The European General Court found on 15 September 2011 that the European Commission can only rely on the presumption of liability of a parent company for a wholly owned subsidiary if it included an adequate statement of reasons in its decision explaining that it indeed relied on that presumption as the basis for the liability of the parent company. This judgement is part of a recent trend to somewhat restrict the apparently boundless liability of parent companies.
On 15 September 2011, the European General Court (GC) in Koninklijke Grolsch NV v Commission (Case T 234/07) annulled a European Commission decision which held a parent company liable for an antitrust infringement of a subsidiary. This annulment comes just months after the GC in Air Liquide v Commission (T-185/06) for the first time quashed a Commission decision with regard to the presumption of parent liability.
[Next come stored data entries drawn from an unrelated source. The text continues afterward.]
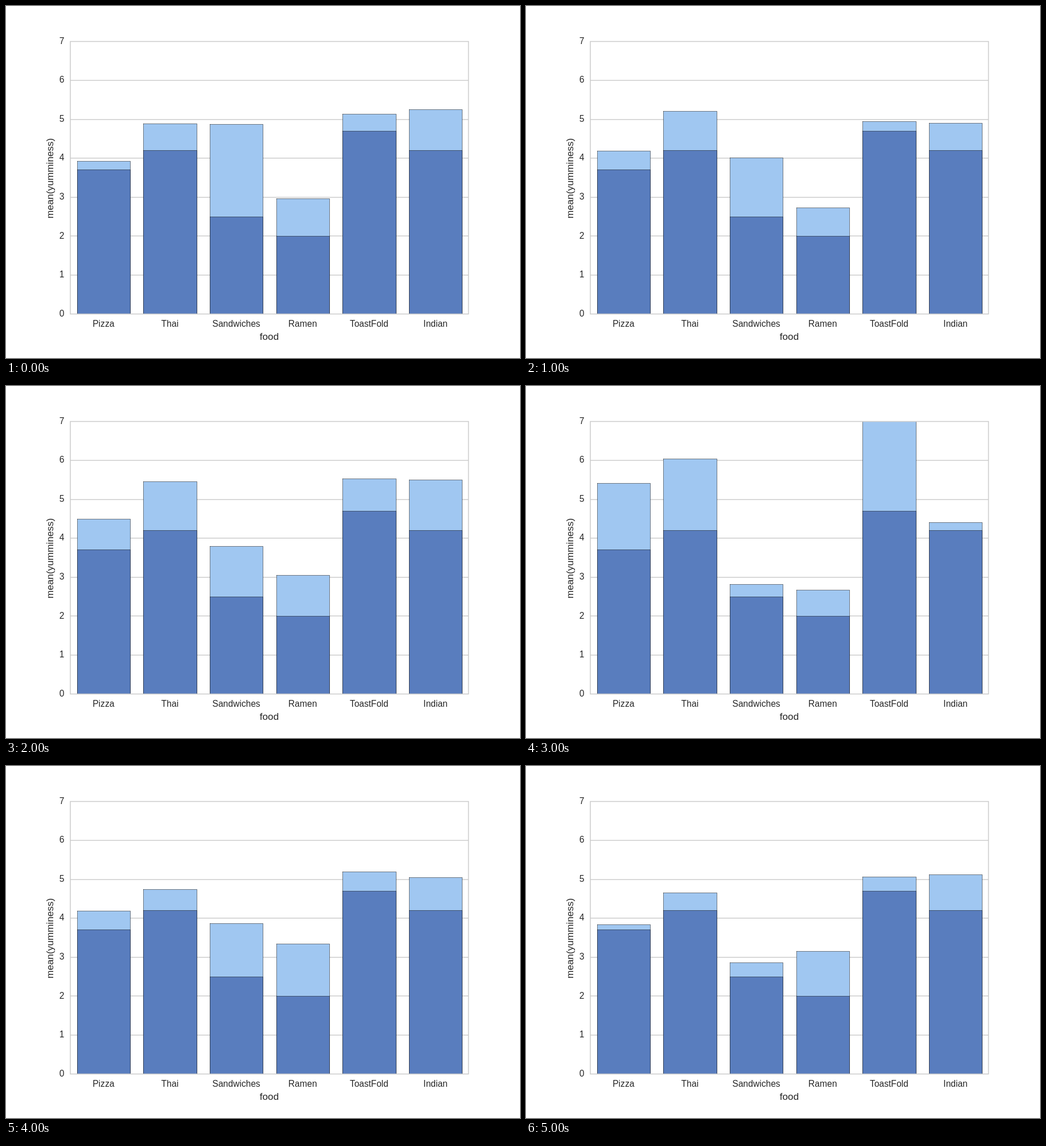
Animation, 903 px wide and 620 px high, one loop 6000 ms. Source, as an HTML page:

```html
<!DOCTYPE html>
<html lang="en">
<head>
<meta charset="utf-8">
<title>Mean yumminess by food</title>
<style>
  html, body { margin: 0; width: 100%; height: 100%; overflow: hidden; background: #fff; }
  svg { display: block; width: 903px; height: 620px; }
  text { font: 15.6px "Liberation Sans", Arial, sans-serif; fill: #262626; text-anchor: middle; }
  .tick { text-anchor: end; }
  .title { font-size: 17.2px; }
  .grid, .frame { fill: none; stroke: #ccc; stroke-width: 1.56; }
  .bar { stroke: #000; stroke-width: .47; }
  .light { fill: #a0c7f1; }
  .dark { fill: #597dbe; }
  .step {
    visibility: hidden;
    animation: show 6s step-end infinite;
    animation-delay: calc((var(--i) - 6) * 1s);
  }
  @keyframes show {
    0% { visibility: visible; }
    16.666%, 100% { visibility: hidden; }
  }
</style>
</head>
<body>
<svg viewBox="0 0 903 620">
  <clipPath id="plot"><rect x="113" y="63" width="700" height="480"/></clipPath>
  <g id="grid"></g>
  <g id="bars" clip-path="url(#plot)"></g>
  <rect class="frame" x="113" y="62.5" width="699.5" height="480"/>
  <g id="labels"></g>
  <text class="title" x="462.5" y="588">food</text>
  <text class="title" transform="translate(83 303.5) rotate(-90)">mean(yumminess)</text>
</svg>
<script>
const foods = ["Pizza", "Thai", "Sandwiches", "Ramen", "ToastFold", "Indian"];
const baseTops = [288, 254, 371, 405, 220, 254];
// Top edge of each light bar, one row per second
const stepTops = [
  [273, 207, 208, 339, 190, 182],
  [255, 185, 267, 355, 203, 206],
  [234, 168, 282, 333, 163, 165],
  [171, 128, 349, 359,  40, 240],
  [255, 217, 277, 313, 186, 196],
  [279, 223, 346, 326, 195, 191],
];
const bottom = 542.5, unit = 68.6, slot = 116.65;

function add(parent, tag, attrs, text = "") {
  const node = document.createElementNS("http://www.w3.org/2000/svg", tag);
  for (const name in attrs) node.setAttribute(name, attrs[name]);
  node.textContent = text;
  return parent.appendChild(node);
}

function addBars(parent, tops, shade) {
  tops.forEach((top, i) => {
    const x = Math.round(124.6 + slot * i) + .5;
    const right = Math.round(218.1 + slot * i) + .5;
    add(parent, "rect", {
      class: `bar ${shade}`, x, y: top + .5, width: right - x, height: bottom - top - .5,
    });
  });
}

const [grid, bars, labels] = ["grid", "bars", "labels"].map(id => document.getElementById(id));

for (let value = 0; value <= 7; value++) {
  const y = bottom - value * unit;
  if (value % 7) add(grid, "path", { class: "grid", d: `M113 ${Math.round(y)}H812.5` });
  add(labels, "text", { class: "tick", x: 102.5, y: Math.round(y + 4.2) }, value);
}

foods.forEach((food, i) =>
  add(labels, "text", { x: 171.3 + slot * i, y: 565 }, food));

stepTops.forEach((tops, i) =>
  addBars(add(bars, "g", { class: "step", style: `--i:${i}` }), tops, "light"));
addBars(bars, baseTops, "dark");
</script>
</body>
</html>
```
The judgment deals with a number of important issues concerning the Commission’s cartel enforcement, e.g., the concept of a “single and continuous” infringement in a complex cartel case and the evidentiary standard to establish an infringement in such a case. Most importantly, it limits the application of the presumption of parental liability in European antitrust law.
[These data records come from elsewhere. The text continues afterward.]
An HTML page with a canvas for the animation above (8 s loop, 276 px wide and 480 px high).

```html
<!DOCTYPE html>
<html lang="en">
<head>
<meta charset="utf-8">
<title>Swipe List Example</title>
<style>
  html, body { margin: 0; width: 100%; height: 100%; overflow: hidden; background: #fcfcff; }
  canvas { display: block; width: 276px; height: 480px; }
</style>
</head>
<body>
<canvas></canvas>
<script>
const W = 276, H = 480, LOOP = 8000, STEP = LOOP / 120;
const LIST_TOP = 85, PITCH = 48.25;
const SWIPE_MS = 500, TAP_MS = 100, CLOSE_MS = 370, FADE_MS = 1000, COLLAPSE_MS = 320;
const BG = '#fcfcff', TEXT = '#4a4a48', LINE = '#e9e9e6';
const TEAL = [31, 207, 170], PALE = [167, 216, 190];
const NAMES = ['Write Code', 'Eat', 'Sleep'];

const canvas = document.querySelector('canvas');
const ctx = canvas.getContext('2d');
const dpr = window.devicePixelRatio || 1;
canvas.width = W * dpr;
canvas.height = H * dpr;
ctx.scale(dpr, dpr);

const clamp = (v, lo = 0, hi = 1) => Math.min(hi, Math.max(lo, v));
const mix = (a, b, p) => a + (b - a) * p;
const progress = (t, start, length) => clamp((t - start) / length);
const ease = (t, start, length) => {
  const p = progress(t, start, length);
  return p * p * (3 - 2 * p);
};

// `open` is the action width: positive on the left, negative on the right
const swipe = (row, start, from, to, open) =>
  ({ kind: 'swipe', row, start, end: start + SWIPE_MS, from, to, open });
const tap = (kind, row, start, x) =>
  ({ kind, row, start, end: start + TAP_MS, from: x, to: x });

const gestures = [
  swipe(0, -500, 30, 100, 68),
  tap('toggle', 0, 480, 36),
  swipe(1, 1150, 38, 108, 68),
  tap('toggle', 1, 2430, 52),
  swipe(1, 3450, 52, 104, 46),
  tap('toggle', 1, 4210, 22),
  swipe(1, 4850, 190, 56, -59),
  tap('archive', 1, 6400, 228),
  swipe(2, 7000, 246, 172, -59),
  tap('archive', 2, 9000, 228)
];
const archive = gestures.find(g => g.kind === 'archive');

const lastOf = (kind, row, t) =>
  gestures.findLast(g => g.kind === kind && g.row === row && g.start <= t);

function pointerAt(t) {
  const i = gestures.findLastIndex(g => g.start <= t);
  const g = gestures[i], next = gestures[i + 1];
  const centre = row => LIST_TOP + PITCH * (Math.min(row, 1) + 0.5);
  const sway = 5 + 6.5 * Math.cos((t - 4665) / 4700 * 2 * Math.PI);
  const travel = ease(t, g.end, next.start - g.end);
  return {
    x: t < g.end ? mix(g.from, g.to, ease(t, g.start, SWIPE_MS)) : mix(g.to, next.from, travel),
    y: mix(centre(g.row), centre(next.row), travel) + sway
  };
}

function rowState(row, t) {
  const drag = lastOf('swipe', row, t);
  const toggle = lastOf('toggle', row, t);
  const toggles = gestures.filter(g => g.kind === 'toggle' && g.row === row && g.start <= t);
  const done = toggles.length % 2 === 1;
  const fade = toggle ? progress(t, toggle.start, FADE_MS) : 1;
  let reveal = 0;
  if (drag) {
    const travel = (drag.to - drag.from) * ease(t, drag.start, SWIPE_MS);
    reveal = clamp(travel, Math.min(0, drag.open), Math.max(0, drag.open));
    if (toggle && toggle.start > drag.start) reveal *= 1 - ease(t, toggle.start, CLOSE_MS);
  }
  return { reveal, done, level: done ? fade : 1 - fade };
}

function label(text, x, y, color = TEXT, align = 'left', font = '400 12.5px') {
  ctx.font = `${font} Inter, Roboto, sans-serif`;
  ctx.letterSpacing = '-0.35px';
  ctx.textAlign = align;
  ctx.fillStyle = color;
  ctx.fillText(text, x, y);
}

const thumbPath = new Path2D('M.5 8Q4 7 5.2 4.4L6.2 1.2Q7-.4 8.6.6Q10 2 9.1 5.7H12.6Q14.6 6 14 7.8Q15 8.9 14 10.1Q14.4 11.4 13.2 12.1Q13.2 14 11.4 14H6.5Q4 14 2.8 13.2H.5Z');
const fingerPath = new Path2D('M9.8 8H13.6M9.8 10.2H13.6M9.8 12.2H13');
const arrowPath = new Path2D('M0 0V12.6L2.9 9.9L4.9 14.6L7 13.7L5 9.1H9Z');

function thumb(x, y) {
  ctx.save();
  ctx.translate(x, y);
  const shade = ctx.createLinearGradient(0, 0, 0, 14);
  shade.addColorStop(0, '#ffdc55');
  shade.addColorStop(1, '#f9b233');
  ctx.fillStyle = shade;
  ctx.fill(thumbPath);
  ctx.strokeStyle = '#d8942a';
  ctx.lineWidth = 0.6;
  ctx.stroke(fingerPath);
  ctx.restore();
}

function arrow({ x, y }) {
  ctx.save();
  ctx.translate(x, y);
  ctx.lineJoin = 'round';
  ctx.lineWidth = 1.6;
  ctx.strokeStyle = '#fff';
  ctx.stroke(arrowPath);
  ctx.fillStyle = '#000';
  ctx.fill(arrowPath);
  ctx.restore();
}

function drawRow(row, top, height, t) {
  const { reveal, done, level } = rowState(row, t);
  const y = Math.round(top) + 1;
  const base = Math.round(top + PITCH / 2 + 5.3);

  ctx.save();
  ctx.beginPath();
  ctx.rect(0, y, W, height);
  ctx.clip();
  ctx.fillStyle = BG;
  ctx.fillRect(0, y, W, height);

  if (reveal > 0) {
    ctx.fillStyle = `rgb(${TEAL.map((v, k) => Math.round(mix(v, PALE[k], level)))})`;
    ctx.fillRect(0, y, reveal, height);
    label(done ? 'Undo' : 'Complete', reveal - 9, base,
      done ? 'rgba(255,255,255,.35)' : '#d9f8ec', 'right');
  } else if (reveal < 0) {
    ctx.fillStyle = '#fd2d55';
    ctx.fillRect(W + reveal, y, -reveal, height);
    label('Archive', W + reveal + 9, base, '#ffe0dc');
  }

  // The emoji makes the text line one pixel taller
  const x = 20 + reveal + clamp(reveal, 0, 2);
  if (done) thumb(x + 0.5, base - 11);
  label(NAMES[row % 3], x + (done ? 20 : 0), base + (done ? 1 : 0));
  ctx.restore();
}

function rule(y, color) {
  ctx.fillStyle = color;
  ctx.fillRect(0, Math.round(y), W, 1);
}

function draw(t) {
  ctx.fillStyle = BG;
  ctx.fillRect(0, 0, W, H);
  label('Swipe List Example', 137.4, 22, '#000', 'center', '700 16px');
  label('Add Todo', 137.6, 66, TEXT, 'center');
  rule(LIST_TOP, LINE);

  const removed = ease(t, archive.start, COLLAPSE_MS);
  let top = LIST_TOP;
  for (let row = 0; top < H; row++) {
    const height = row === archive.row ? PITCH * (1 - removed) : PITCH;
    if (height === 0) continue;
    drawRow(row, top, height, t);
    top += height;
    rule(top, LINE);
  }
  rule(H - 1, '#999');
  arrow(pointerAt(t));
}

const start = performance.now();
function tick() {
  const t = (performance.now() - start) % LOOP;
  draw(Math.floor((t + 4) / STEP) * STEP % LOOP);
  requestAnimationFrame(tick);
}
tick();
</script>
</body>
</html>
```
In a 2007 decision, the Commission levied fines of more than EUR 273 million on Koninklijke Grolsch NV, amongst others, for participation in a cartel regarding price fixing and customer allocation in the period between 1996 and 1999. The Commission’s decision was only directed to Koninklijke Grolsch NV. However, the documents concerning the meetings between the involved parties were, according to the GC, not sufficient evidence to establish the direct participation of Koninklijke Grolsch NV in the cartel, but only showed that employees of its wholly owned subsidiary, Grolsche Bierbrouwerij Nederland BV, participated in the cartel meetings. On appeal, the GC stressed that there is a (rebuttable) presumption for wholly owned subsidiaries as recently confirmed by the Court of Justice in Akzo Nobel v Commission (Case C-97/08). Therefore, the Commission is right to presume that a parent company can exercise decisive influence over the conduct of the subsidiary, and also that the parent company does in fact exercise this decisive influence, which is a sufficient basis for the liability of the parent company.
However, the GC found that the Commission could not rely on this presumption in the case at hand. The GC annulled the decision, explicitly holding that the Commission must include an adequate statement of reasons with respect to each of the addressees, in particular those which, according to the decision, must bear the liability for that infringement. Although in the case of a wholly owned subsidiary it is sufficient for parental liability to show that 100 per cent of the capital is held by the parent company, the Commission must say so. Failure to do so deprives the parent company of the possibility to rebut the presumption that it actually exercised decisive influence over the conduct of its subsidiary. Such a Commission decision must not stand.
The GC found that the Commission in its decision did not distinguish between the parent company and the subsidiary. Instead, the Commission decision stated that Koninklijke Grolsch NV had participated in the alleged cartel and the decision was only directed to Koninklijke Grolsch NV without distinguishing it from its subsidiary, Grolsche Bierbrouwerij Nederland BV, the employees of which participated in the cartel meetings. The name of the subsidiary was mentioned nowhere in the document. The Commission only referred to the “Grolsch Group” and effectively treated the parent and the subsidiary as one company. In particular, the Commission made no reference to the economic, organisational and legal links between the parent company and its subsidiary, and thus gave no reason why the parent company was held liable and did not expressly rely on the rebuttable presumption of parent liability.
The irony of the case is that the conditions for the well-established presumption of parent liability were clearly fulfilled, but the Commission could not rely on this presumption because it failed to address the corporate structure of what it referred to as the “Grolsch Group”. Usually, the Commission would also address the decision to both the parent and the subsidiary. It remains unclear why it changed its usual practice in this case. For these reasons, the case is likely to remain an aberration. But in the wider picture, it is worth noting that the GC has for the second time in the span of a few months restricted the application of the presumption of parental liability for procedural reasons. At last, the GC appears to be willing to establish stricter standards for parental liability. It will be interesting to follow the further evolution of this area of law, in particular the question whether the European courts will also move towards a stricter substantial standard for parental liability.